### REQUIREMENT
What you return must be the lines of the data that hold the word "none".
§
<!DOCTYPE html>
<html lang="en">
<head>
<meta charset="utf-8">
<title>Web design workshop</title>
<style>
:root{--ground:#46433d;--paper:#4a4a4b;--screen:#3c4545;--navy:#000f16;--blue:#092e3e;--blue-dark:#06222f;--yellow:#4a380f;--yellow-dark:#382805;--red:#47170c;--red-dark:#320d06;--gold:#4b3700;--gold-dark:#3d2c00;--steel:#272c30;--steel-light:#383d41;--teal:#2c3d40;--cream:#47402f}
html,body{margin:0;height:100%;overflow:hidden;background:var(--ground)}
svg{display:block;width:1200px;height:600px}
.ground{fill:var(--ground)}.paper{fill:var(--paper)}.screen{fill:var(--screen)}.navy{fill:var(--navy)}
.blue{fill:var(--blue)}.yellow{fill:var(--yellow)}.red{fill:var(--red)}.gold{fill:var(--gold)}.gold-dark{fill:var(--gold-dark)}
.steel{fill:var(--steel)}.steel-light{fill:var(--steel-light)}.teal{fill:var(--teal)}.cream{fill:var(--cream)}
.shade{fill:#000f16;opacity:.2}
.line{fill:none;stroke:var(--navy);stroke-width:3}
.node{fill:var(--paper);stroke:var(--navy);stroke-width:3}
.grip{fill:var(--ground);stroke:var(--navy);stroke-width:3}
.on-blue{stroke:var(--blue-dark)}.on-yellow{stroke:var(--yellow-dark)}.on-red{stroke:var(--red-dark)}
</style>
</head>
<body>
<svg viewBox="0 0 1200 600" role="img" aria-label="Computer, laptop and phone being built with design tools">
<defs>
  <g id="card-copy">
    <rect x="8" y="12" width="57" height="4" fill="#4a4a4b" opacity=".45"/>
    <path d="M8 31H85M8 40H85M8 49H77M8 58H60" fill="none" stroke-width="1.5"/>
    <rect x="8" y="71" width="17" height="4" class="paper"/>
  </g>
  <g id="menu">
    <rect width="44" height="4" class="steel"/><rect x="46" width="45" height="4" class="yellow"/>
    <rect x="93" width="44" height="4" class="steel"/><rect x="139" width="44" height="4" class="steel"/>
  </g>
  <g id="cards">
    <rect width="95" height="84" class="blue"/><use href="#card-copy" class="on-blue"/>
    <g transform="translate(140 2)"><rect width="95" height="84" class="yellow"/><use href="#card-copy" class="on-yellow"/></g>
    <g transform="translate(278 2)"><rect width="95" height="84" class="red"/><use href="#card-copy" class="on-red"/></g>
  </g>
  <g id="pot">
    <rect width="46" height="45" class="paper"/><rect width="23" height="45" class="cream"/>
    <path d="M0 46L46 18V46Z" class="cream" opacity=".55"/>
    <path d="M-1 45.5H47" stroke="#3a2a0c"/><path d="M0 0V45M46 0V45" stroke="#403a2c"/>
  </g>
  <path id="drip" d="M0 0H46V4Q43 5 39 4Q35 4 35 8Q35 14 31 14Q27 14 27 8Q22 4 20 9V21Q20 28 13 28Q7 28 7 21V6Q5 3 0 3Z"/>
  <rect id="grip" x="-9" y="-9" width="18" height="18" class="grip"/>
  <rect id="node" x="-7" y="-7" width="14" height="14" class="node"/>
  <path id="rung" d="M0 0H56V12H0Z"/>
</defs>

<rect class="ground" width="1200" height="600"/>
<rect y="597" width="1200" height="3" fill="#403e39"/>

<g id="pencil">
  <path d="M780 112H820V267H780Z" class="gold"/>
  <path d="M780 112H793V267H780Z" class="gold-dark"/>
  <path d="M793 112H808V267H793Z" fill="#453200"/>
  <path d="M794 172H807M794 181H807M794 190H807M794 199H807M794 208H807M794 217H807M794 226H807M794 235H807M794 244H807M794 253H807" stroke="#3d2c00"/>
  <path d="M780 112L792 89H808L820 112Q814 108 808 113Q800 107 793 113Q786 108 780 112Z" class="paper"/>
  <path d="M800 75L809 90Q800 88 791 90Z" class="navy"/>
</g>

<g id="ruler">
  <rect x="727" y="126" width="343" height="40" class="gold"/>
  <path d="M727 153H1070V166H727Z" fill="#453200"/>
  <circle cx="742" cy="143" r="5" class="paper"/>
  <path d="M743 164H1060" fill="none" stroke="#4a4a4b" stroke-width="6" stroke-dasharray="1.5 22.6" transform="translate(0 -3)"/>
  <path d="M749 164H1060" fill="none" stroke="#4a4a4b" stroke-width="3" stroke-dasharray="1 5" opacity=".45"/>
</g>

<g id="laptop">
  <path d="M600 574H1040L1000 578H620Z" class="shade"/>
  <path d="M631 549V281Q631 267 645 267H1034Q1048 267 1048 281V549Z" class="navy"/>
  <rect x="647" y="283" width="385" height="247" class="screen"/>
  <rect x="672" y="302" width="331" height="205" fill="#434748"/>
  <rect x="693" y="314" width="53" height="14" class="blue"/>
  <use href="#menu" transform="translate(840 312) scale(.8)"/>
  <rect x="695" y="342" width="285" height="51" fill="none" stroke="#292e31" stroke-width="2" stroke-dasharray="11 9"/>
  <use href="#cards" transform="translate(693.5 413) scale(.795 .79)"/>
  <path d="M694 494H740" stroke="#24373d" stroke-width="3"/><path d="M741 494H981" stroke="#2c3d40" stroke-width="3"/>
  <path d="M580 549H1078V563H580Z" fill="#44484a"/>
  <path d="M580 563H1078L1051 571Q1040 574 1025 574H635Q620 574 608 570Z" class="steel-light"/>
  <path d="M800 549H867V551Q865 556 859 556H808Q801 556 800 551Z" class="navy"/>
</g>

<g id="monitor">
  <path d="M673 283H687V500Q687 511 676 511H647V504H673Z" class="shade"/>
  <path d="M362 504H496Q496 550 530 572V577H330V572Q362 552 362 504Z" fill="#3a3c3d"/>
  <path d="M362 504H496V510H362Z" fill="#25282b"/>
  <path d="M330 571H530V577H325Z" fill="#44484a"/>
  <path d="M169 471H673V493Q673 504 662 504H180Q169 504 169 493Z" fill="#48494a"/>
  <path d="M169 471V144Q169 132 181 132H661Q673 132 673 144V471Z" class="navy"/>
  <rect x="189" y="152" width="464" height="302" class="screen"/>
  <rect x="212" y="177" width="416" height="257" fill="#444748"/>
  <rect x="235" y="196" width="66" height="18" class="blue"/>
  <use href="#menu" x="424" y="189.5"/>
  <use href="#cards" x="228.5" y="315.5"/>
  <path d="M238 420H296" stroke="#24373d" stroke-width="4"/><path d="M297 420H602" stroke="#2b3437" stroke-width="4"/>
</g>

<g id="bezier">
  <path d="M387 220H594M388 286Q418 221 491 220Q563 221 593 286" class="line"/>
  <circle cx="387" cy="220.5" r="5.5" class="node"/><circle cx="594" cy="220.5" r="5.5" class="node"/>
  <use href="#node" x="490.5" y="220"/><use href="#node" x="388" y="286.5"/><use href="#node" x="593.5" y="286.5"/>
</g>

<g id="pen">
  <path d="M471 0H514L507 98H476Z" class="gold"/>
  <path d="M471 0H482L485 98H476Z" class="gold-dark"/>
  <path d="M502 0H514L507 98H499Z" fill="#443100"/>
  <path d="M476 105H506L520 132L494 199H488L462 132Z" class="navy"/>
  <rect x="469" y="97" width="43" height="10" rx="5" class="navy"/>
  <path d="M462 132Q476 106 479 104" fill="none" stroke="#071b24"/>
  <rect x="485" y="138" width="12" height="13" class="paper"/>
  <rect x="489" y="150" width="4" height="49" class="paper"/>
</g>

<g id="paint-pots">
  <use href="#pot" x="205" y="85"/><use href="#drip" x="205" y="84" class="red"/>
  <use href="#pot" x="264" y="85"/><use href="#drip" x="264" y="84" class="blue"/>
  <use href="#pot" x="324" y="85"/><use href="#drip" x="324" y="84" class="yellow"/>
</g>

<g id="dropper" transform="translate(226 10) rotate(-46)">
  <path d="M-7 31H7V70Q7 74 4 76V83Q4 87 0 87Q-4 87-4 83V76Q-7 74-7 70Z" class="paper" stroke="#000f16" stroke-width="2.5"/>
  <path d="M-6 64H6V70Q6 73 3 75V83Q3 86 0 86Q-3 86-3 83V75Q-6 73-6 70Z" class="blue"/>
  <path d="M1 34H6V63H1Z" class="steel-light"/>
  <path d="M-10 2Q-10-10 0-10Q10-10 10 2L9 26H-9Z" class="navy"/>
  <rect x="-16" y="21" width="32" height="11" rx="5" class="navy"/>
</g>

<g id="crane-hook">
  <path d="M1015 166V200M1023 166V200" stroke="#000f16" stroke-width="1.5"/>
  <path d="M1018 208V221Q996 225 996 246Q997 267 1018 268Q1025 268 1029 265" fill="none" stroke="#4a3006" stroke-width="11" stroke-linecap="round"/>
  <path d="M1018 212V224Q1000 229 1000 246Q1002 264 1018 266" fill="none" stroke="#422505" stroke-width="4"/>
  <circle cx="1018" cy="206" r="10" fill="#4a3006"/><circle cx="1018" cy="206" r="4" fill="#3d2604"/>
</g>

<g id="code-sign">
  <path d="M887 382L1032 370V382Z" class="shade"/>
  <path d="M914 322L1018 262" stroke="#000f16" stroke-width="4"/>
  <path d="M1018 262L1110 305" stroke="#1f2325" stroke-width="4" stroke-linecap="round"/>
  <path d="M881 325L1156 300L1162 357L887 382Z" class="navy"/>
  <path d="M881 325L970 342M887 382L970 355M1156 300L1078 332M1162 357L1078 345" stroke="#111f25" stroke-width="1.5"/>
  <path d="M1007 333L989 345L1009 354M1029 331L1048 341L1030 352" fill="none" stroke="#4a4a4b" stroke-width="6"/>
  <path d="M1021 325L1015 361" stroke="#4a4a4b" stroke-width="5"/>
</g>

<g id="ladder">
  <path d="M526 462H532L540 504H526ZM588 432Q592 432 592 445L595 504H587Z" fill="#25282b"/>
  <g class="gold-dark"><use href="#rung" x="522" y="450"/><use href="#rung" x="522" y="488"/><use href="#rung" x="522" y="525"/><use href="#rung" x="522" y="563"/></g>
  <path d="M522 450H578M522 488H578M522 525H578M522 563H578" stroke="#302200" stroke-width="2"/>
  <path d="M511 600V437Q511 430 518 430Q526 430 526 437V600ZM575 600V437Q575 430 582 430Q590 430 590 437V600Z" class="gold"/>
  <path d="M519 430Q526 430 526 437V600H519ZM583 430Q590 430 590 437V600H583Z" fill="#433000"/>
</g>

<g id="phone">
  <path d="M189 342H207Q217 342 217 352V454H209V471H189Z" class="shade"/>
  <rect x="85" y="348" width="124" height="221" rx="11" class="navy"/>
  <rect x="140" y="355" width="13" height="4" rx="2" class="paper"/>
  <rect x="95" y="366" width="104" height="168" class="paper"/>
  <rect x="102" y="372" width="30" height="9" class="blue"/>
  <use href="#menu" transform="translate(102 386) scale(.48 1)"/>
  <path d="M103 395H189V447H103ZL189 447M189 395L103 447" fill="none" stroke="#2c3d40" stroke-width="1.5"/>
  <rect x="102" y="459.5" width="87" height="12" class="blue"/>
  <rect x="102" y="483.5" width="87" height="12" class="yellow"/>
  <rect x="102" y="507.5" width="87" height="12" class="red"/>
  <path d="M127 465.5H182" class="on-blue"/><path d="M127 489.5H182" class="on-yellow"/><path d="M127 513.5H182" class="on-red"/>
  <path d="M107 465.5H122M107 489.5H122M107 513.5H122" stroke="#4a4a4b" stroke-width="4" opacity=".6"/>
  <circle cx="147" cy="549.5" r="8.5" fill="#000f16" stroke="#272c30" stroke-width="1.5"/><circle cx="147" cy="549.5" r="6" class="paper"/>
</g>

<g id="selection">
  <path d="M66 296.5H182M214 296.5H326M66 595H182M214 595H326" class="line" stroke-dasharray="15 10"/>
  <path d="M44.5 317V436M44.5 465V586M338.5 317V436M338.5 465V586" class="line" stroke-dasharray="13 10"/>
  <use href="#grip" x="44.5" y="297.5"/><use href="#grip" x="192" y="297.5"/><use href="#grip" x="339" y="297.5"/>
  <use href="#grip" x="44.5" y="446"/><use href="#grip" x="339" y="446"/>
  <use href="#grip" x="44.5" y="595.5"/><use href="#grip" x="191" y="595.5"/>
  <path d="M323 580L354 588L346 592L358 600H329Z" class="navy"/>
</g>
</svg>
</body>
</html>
§
### EXERCISE RESPONSE
.line{fill:none;stroke:var(--navy);stroke-width:3}
    <path d="M8 31H85M8 40H85M8 49H77M8 58H60" fill="none" stroke-width="1.5"/>
  <path d="M743 164H1060" fill="none" stroke="#4a4a4b" stroke-width="6" stroke-dasharray="1.5 22.6" transform="translate(0 -3)"/>
  <path d="M749 164H1060" fill="none" stroke="#4a4a4b" stroke-width="3" stroke-dasharray="1 5" opacity=".45"/>
  <rect x="695" y="342" width="285" height="51" fill="none" stroke="#292e31" stroke-width="2" stroke-dasharray="11 9"/>
  <path d="M462 132Q476 106 479 104" fill="none" stroke="#071b24"/>
  <path d="M1018 208V221Q996 225 996 246Q997 267 1018 268Q1025 268 1029 265" fill="none" stroke="#4a3006" stroke-width="11" stroke-linecap="round"/>
  <path d="M1018 212V224Q1000 229 1000 246Q1002 264 1018 266" fill="none" stroke="#422505" stroke-width="4"/>
  <path d="M1007 333L989 345L1009 354M1029 331L1048 341L1030 352" fill="none" stroke="#4a4a4b" stroke-width="6"/>
  <path d="M103 395H189V447H103ZL189 447M189 395L103 447" fill="none" stroke="#2c3d40" stroke-width="1.5"/>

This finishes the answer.